### GIVEN RECORDS

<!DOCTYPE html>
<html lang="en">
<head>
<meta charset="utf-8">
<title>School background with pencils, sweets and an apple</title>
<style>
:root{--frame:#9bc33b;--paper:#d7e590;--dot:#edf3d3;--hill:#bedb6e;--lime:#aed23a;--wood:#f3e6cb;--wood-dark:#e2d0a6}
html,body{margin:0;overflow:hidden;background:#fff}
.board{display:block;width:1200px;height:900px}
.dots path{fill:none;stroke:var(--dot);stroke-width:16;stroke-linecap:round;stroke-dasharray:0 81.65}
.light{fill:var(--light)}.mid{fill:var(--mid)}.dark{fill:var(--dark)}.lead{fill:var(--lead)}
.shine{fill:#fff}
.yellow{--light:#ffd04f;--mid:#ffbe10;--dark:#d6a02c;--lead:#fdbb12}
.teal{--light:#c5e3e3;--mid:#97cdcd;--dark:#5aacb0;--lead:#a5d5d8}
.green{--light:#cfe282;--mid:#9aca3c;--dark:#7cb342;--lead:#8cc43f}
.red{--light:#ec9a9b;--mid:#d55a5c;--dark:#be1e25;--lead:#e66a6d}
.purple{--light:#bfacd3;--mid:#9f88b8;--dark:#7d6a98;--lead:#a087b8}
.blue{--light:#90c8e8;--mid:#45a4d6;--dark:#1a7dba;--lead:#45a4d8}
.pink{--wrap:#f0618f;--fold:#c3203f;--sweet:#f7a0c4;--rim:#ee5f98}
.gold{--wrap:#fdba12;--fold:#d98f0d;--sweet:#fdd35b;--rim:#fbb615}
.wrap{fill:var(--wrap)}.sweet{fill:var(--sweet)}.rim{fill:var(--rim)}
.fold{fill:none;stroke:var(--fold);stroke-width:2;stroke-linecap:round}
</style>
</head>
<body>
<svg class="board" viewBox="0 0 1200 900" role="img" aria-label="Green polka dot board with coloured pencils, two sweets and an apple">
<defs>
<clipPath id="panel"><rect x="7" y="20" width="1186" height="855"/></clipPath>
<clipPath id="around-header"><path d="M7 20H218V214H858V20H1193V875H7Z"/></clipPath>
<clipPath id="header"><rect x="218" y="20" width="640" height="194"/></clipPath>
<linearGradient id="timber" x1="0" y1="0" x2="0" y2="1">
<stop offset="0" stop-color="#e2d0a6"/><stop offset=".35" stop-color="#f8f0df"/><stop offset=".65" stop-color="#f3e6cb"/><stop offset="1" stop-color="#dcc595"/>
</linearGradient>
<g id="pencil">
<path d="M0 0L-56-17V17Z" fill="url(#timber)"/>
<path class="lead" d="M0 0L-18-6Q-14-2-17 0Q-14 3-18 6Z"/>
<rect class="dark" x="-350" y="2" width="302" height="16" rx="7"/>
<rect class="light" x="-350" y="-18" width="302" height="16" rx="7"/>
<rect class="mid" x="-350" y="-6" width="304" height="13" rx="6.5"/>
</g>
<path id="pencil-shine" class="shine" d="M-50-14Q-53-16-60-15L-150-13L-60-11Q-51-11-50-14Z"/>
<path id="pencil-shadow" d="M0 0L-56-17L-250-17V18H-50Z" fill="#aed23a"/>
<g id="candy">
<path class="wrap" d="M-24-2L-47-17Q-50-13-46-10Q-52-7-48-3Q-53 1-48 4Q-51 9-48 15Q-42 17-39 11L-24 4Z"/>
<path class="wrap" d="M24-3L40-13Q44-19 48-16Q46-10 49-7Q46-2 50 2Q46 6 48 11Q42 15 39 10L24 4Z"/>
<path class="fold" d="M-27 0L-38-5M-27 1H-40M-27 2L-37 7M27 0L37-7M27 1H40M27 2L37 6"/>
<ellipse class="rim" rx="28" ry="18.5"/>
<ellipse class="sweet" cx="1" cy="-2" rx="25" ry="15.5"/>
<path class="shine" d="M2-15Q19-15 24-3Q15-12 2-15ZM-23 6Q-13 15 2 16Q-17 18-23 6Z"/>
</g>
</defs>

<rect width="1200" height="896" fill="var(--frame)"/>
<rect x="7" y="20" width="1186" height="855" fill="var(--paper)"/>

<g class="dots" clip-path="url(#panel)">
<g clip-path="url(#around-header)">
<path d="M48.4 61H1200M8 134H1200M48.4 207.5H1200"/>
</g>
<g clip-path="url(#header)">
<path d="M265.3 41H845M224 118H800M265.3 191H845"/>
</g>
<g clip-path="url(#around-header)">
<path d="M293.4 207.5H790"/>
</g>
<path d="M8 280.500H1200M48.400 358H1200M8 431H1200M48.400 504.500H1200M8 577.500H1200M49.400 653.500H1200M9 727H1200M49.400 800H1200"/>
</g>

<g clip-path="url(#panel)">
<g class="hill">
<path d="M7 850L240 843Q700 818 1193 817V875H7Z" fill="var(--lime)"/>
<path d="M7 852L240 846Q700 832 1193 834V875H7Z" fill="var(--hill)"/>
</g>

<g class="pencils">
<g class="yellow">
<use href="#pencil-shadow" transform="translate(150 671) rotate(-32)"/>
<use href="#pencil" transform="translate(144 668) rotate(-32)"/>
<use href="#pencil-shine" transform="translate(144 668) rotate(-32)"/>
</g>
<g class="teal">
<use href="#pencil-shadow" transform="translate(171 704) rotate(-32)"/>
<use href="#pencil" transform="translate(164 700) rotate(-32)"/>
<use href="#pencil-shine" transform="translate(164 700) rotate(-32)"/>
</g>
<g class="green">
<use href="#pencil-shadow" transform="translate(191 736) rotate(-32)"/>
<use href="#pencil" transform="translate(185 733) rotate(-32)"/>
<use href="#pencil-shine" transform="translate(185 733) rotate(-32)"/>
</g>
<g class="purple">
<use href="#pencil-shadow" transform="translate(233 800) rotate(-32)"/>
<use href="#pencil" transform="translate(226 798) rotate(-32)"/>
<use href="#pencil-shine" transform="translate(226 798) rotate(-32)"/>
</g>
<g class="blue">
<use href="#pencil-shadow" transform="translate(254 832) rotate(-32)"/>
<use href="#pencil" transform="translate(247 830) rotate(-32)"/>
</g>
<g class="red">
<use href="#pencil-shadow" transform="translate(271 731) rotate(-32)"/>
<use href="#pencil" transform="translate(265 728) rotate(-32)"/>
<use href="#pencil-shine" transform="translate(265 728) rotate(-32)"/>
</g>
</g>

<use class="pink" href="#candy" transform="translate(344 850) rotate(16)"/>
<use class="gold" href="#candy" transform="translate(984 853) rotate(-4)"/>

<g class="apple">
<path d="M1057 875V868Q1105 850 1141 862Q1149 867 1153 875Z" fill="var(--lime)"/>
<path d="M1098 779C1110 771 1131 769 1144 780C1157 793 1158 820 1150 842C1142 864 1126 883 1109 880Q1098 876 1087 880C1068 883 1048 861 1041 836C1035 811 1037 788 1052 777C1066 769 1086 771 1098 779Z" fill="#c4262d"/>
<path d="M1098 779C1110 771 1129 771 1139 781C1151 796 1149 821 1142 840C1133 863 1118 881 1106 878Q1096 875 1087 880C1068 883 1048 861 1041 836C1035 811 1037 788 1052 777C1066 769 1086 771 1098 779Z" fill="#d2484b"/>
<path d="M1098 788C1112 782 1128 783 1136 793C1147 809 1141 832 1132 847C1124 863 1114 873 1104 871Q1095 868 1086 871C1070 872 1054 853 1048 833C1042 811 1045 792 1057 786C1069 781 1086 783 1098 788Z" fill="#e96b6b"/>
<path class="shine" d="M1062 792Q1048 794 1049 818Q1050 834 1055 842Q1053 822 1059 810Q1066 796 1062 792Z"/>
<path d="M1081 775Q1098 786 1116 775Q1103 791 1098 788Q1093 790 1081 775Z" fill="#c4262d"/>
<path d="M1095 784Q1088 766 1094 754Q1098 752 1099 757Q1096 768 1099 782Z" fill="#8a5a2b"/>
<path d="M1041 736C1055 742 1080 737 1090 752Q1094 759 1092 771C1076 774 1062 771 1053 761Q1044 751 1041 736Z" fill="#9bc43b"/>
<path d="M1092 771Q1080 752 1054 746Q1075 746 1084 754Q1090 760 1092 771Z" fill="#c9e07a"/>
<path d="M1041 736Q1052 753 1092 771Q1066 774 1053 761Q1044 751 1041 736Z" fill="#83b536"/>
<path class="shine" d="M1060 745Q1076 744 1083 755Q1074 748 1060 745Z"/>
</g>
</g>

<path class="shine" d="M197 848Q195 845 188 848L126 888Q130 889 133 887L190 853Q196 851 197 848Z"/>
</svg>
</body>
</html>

######

**WORK TO COMPLETE**
Check all the records above and select each line where the string "clipPath" is found.

**SOLUTION FOR THIS EXERCISE**
<clipPath id="panel"><rect x="7" y="20" width="1186" height="855"/></clipPath>
<clipPath id="around-header"><path d="M7 20H218V214H858V20H1193V875H7Z"/></clipPath>
<clipPath id="header"><rect x="218" y="20" width="640" height="194"/></clipPath>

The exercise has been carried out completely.